But now three-quarters of the complaints it hears come from marketers, said James R. Guthrie, president and chief executive at the council. Guthrie said.
Battle Over Pizza Puffery Could Reshape Ad Landscape
The challengers are not always successful. The National Advertising Division of the council, where a staff of seven lawyers investigates ad claims brought to its attention, said Colgate-Palmolive had backed up its claim that Palmolive Oxy-Plus "blasts away grease faster" than Procter's Ultra Dawn.
Procter had better luck earlier this year, when it asked the advertising division to knock down GlaxoSmithKline's assertion that Super PoliGrip had the "strongest hold ever. Although consumers complain to the division less than marketers, they initiate some investigations. On Dec. Decisions by the division are recommendations and can be appealed to another unit of the review council.
But the council refers marketers that do not win appeals or do not ultimately comply with the recommendation to the Federal Trade Commission for government scrutiny.

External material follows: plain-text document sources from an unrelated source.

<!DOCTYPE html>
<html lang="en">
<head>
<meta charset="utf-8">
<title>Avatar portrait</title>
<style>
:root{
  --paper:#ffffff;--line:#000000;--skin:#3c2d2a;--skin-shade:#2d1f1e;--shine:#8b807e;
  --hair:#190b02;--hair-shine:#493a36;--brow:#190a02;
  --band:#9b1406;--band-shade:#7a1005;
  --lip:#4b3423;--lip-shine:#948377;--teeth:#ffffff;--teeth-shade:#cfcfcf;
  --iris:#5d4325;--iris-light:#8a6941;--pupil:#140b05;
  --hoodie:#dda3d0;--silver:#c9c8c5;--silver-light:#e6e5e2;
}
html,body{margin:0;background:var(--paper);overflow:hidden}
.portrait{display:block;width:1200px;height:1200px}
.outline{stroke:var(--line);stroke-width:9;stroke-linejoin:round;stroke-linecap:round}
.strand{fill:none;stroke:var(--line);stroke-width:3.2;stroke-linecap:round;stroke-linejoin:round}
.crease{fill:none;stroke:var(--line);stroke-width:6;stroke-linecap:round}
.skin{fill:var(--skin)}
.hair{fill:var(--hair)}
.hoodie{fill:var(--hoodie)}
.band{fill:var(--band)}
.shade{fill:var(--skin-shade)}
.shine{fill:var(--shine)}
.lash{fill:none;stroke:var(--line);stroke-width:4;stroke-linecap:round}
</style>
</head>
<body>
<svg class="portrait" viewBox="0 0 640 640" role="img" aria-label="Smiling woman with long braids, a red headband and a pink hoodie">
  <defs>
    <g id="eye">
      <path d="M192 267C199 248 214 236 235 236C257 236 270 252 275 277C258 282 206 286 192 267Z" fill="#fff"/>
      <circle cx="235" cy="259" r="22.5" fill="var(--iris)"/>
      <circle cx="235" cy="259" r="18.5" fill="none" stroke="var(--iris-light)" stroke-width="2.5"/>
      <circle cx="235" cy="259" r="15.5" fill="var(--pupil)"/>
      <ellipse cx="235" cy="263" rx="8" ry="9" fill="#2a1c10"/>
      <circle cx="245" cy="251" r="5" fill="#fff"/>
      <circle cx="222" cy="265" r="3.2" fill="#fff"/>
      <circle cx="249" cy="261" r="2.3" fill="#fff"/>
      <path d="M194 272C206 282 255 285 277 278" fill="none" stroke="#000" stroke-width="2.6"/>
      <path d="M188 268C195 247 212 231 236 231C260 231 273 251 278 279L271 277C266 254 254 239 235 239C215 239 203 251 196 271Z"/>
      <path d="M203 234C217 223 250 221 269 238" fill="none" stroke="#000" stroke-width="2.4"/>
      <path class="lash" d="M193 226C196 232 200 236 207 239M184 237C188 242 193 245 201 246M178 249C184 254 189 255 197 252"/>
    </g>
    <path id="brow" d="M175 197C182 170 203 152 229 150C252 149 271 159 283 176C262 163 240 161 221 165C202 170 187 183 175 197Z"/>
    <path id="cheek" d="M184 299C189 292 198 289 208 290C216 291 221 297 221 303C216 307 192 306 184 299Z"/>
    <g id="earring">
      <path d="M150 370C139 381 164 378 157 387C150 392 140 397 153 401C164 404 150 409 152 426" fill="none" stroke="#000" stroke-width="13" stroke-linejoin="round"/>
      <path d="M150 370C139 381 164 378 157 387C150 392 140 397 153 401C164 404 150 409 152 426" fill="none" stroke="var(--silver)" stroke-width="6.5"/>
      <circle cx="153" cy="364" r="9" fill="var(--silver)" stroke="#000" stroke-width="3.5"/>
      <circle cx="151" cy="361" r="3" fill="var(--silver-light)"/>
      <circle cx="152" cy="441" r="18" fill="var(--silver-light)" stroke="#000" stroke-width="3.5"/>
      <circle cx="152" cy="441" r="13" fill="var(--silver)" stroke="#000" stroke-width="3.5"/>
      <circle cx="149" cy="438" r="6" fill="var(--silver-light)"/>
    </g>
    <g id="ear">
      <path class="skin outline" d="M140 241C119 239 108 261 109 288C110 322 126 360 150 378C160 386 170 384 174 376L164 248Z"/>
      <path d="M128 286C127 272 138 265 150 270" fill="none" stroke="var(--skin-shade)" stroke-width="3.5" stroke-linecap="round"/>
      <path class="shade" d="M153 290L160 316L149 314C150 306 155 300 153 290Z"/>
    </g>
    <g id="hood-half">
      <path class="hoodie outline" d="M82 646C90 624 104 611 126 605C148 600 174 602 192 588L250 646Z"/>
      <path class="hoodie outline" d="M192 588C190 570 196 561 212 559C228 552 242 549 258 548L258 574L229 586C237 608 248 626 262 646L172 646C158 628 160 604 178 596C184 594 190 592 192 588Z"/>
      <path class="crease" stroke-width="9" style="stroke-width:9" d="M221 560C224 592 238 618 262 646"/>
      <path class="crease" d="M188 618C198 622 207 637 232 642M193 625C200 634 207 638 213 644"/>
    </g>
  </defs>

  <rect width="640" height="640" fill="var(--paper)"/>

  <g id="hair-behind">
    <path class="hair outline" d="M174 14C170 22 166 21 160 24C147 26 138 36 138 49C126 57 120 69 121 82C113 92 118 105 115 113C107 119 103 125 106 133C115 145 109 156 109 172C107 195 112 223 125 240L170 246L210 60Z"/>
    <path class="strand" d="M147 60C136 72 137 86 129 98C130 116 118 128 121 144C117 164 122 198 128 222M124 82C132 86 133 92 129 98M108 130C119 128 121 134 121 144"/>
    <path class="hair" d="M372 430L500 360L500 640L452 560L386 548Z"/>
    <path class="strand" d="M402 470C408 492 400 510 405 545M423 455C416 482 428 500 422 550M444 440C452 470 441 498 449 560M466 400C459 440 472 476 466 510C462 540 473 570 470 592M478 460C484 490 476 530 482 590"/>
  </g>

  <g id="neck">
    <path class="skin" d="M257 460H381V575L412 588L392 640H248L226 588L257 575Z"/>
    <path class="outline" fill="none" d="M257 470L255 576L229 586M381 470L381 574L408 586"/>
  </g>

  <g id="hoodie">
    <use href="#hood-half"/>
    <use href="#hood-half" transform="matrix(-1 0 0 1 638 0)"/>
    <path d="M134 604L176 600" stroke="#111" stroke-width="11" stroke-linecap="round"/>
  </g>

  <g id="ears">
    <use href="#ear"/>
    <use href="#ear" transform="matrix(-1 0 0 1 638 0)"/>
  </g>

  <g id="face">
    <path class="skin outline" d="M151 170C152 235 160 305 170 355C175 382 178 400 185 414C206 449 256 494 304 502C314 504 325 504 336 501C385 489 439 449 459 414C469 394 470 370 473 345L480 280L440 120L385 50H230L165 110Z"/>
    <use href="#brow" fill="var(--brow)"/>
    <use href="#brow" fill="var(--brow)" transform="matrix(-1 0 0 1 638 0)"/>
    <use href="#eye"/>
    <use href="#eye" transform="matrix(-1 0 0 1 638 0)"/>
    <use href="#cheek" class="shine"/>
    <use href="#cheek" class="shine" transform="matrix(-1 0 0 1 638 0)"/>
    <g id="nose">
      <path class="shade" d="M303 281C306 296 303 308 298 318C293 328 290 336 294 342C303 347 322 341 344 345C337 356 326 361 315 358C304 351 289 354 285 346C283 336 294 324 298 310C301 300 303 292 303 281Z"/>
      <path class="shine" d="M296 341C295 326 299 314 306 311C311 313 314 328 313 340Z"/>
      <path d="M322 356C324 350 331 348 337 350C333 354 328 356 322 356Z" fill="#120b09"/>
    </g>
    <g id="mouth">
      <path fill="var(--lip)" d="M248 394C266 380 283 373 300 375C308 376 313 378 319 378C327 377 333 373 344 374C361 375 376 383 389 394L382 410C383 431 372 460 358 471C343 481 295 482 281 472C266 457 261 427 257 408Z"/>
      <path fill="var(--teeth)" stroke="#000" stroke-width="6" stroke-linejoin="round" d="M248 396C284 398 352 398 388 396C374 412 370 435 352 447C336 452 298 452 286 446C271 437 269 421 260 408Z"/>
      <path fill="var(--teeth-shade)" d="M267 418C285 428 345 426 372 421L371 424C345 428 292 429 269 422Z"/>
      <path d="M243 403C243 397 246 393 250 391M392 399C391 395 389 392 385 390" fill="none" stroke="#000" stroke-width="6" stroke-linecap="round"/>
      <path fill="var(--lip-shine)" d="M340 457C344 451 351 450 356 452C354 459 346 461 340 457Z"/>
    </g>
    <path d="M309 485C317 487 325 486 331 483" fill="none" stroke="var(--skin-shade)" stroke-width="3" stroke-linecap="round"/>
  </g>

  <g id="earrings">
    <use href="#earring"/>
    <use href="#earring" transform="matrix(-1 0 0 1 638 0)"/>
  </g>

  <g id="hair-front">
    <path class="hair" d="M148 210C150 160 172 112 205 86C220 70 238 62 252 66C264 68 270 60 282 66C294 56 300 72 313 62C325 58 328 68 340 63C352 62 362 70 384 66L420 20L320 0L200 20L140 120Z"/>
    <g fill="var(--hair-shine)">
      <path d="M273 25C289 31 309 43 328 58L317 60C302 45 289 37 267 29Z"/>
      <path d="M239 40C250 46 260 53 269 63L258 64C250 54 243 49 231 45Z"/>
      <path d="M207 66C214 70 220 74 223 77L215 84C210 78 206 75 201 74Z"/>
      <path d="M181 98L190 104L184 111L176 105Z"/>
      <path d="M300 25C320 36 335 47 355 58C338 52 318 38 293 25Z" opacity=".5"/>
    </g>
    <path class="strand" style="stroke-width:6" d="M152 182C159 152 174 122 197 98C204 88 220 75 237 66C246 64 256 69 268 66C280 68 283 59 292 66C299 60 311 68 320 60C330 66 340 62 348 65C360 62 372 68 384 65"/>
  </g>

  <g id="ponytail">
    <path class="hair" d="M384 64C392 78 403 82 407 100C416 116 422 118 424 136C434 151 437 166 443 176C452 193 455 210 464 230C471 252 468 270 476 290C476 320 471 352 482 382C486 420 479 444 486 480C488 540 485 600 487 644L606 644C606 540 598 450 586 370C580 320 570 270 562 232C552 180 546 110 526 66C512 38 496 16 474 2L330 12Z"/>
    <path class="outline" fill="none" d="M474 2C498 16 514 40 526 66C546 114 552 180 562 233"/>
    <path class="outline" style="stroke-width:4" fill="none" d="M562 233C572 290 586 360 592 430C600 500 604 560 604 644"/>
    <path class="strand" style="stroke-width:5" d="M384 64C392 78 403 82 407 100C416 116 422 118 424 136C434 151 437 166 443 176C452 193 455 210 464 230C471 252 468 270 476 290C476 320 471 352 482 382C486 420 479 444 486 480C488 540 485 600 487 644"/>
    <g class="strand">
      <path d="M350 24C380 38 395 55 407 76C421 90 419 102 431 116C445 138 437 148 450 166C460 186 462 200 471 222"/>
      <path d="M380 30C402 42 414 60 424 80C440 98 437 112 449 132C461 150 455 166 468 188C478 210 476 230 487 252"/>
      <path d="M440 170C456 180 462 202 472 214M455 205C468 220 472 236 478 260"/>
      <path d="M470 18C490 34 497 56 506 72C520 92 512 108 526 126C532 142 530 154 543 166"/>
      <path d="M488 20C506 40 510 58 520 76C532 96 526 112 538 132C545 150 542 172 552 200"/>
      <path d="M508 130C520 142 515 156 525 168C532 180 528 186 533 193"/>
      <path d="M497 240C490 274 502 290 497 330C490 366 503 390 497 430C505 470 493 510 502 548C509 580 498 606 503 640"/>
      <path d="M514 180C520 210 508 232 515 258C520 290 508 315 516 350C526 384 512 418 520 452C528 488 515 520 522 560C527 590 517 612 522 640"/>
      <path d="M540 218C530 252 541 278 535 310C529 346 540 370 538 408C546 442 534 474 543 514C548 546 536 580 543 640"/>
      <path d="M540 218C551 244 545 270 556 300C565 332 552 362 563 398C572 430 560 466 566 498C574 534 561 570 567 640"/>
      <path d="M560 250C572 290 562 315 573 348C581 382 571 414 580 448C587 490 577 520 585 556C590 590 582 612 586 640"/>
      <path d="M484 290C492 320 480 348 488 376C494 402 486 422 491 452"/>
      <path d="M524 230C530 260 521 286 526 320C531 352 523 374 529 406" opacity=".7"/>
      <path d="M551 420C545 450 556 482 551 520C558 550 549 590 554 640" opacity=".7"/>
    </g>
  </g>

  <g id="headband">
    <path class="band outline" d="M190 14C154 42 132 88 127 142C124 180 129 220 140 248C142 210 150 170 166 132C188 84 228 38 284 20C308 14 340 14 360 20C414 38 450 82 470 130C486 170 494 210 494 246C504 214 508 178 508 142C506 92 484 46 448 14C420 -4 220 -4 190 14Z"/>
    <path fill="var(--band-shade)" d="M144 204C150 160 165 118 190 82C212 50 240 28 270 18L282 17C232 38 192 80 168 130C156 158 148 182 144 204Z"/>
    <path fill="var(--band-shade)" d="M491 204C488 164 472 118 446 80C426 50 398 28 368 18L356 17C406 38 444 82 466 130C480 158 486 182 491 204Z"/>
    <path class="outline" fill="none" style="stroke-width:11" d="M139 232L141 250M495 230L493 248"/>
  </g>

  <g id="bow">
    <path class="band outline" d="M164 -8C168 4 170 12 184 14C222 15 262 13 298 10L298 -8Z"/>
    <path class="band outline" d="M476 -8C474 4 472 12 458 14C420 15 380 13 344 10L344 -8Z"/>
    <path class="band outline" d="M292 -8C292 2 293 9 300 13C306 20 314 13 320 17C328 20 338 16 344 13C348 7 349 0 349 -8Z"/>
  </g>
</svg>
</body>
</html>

There are limits to what can be challenged, though, including sizable protections for puffery -- that is, a statement of opinion with little or no reference to demonstrable facts.
Protection for puffery stems from legal precedents that go back toas well as from the sense that most people ignore such entirely unverifiable claims, he said. In June, for example, the National Advertising Division decided that ads for Hunt's tomato products, sold by ConAgra Foods, could say, "Only the best tomatoes grow up to be Hunt's," because the statement qualified as "nonactionable puffery.
Consumers actually have a variety of responses to puffery, Mr. Preston argued. Other marketers avoid truth challenges by building brand identities around aspiration or identification.
In criticizing the Miller and Coors commercials, Anheuser-Busch asserted that that they had made specific, unsubstantiated taste claims. Bob Mikulay, senior vice president for marketing at Miller, part of SAB Miller, said in a memorandum to distributors, "The networks were not commenting on our taste claims themselves, but merely saying that some of the commercials could be misinterpreted as making additional claims.
One network, Fox, did not respond to Anheuser-Busch's complaint. Kabira Hatland, a spokeswoman at Coors in Golden, Colo. Coors decided to pull the spots -- several versions of the same basic commercial -- after word of the challenge by Anheuser-Busch began spreading, not because the spots were false, Ms.